Analysts in the Houston office of Raymond James & Associates Inc. reported crude futures prices were up July 17 in electronic trading before the start of the regular daily session on the New York Mercantile Exchange on "news" that the Organization of Petroleum Exporting Countries plans to maintain current production levels despite its recently increased demand forecast, up by 100,000 b/d to 31.1 million b/d in the fourth quarter. For months now, OPEC officials have said it would do no good to increase the amount of oil pumped to market when there is insufficient refining capacity to process it.
However, Raymond James analysts said, "Increased refinery operations, partly offset by speculation that the US Energy Department will report [on July 18] a build in US gasoline supplies, is also driving crude higher."
A hydrocracking unit at Valero Energy Corp.'s McKee refinery was reported to have restarted July 14 after being taken down for equipment failure. The 171,000 b/d refinery in Sunray, Tex., has been operating at 150,000 b/d since June. It shut down Feb. 16 when a fire in a deasphalter unit threatened four adjacent spherical propane tanks (OGJ Online, Feb. 21, 2007). On May 24, a fluid catalytic cracking unit was shut down for maintenance due to a problem with circulation of catalyst.
ExxonMobil Corp. also restarted a hydrocracking unit at its 565,000 b/d Baytown, Tex., refinery over the weekend. That was shut down June 23 to repair a leak.
The recovered refining capacity at the two facilities came too late, however, to affect DOE's upcoming report on US inventories and refining capacity through July 13.
In other news, Japanese refiners are reported to be considering a request from the state-run National Iranian Oil Co. to be paid in yen currency for future purchases of Iranian crude in an apparent attempt to reduce Iran's holdings of US dollars. International oil sales are priced in US dollars, which frequently have traded at a discount against the stronger Japanese yen and European euro in recent years. Japanese refiners are said to be reluctant to make the change as it offers no advantage to them. Meanwhile, Iran is still defying US and United Nations' sanctions over its nuclear power program.
The August contract for benchmark US light, sweet crudes gained 22¢ to $74.15/bbl July 16 on NYMEX. The September contract advanced by 10¢ to $74.23/bbl, but subsequent monthly contracts through June 2008 posted losses. On the US spot market, WTI at Cushing, Okla., was up 22¢ to $74.16/bbl. The August RBOB contract fell 9.86¢ to $2.13/gal on NYMEX, the lowest closing for a front-month RBOB contract since mid-June. Heating oil for the same month declined 5.5¢ to $2.06/gal.

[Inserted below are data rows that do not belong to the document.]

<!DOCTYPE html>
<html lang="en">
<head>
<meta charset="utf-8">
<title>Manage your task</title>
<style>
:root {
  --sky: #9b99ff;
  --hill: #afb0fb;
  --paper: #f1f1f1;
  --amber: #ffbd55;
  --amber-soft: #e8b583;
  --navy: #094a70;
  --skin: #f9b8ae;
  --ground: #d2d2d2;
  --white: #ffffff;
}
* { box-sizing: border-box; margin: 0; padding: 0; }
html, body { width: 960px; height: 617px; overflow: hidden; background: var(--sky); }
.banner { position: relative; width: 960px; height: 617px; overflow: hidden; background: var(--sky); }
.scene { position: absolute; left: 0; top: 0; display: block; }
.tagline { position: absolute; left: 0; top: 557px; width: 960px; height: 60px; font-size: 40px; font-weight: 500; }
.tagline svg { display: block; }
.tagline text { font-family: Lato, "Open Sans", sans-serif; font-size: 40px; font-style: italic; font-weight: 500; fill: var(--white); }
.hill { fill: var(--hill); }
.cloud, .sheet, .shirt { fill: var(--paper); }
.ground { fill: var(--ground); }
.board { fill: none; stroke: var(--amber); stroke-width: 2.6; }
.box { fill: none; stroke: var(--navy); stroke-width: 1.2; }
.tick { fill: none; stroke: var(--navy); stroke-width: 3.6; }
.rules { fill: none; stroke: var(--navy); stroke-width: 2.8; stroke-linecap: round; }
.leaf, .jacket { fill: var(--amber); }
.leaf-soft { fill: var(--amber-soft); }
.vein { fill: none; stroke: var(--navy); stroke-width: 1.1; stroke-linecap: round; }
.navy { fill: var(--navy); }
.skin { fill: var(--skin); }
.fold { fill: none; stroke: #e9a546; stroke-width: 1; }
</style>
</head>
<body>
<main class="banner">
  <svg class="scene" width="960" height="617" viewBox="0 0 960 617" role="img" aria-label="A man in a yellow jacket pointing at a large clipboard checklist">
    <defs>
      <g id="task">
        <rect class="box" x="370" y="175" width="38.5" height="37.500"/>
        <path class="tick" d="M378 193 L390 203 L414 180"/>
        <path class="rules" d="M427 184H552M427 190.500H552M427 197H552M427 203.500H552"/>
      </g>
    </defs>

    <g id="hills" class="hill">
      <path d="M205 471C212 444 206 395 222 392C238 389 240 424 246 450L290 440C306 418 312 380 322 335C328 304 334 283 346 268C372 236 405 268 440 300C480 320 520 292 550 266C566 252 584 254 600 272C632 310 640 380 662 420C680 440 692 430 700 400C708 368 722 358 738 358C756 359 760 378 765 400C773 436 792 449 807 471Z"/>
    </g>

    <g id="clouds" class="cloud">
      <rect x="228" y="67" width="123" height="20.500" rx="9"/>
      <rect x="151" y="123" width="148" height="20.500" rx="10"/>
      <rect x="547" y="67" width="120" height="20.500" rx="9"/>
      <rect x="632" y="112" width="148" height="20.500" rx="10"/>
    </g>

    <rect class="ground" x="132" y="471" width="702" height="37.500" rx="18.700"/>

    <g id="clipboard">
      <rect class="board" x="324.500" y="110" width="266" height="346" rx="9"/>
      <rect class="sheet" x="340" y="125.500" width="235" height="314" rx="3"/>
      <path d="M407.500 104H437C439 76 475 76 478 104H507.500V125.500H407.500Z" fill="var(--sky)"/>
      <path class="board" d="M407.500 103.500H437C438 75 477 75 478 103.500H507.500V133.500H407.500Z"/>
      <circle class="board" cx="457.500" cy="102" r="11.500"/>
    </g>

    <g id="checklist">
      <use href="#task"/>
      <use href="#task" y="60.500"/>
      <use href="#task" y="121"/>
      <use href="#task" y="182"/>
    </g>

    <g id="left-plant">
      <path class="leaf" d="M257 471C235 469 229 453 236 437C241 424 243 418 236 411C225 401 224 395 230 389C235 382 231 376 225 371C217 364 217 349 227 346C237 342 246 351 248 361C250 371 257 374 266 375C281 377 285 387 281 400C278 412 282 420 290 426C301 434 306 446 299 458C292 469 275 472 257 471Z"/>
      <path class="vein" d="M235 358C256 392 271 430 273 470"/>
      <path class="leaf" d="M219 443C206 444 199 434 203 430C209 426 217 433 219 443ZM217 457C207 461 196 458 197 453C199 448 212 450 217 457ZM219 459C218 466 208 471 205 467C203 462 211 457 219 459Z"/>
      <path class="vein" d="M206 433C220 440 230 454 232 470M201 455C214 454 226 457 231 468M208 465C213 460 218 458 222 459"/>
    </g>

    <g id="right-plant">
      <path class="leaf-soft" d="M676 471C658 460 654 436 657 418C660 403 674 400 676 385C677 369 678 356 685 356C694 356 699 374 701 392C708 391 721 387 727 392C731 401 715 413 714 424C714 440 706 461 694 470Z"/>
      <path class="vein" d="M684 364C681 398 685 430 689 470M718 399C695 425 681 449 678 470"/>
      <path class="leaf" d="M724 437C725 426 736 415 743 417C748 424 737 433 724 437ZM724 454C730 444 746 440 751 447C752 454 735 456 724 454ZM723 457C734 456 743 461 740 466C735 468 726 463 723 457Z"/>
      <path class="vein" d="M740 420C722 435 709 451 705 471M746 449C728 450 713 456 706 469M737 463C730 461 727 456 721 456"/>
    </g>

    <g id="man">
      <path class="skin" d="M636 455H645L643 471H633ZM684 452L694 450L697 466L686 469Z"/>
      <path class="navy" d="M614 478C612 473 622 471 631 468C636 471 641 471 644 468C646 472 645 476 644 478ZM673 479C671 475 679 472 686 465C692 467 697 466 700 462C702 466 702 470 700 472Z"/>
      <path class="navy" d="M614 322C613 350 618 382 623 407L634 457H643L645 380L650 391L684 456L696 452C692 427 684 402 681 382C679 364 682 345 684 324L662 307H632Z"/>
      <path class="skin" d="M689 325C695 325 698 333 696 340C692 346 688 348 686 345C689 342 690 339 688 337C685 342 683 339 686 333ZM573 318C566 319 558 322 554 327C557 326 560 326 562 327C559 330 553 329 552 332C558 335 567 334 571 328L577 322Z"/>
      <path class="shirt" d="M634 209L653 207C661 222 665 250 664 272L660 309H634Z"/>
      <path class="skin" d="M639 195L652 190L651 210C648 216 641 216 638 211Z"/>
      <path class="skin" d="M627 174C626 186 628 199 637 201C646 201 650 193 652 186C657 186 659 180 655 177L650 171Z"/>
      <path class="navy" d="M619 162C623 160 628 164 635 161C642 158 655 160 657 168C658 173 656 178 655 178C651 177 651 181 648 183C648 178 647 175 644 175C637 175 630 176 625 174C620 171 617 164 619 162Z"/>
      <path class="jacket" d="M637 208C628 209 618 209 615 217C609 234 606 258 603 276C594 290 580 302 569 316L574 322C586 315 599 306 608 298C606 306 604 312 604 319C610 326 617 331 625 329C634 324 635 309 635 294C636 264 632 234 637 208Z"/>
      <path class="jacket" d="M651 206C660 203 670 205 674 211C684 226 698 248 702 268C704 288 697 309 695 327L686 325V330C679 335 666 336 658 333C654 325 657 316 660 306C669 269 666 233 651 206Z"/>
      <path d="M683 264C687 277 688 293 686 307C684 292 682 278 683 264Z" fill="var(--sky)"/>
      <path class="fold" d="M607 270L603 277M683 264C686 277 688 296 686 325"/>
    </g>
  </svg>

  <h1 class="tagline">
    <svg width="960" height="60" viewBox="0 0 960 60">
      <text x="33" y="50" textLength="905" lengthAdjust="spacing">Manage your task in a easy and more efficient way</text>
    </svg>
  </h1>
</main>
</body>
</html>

The August natural gas contract dropped 28.6¢ to $6.38/MMbtu on NYMEX. On the US spot market, gas at Henry Hub, La., was down 10.5¢ to $6.26/MMbtu. Raymond James analysts said natural gas prices were flat in premarket trading July 17 "on forecasts for below-normal temperatures and lower demand in the key consuming markets of the Midwest and Northeast." They said, "Increasing storage and a lack of sustained heat to boost cooling demand continue to put downward pressure on natural gas prices."
In London, the August IPE contract for North Sea Brent crude, declined 24¢ to $77.33/bbl. Gas oil for August gained $2.50 to $657.50/tonne.
The average price for OPEC's basket of 11 benchmark crudes increased 34¢ to $72.83/bbl on July 16.
Contact Sam Fletcher at email@example.com.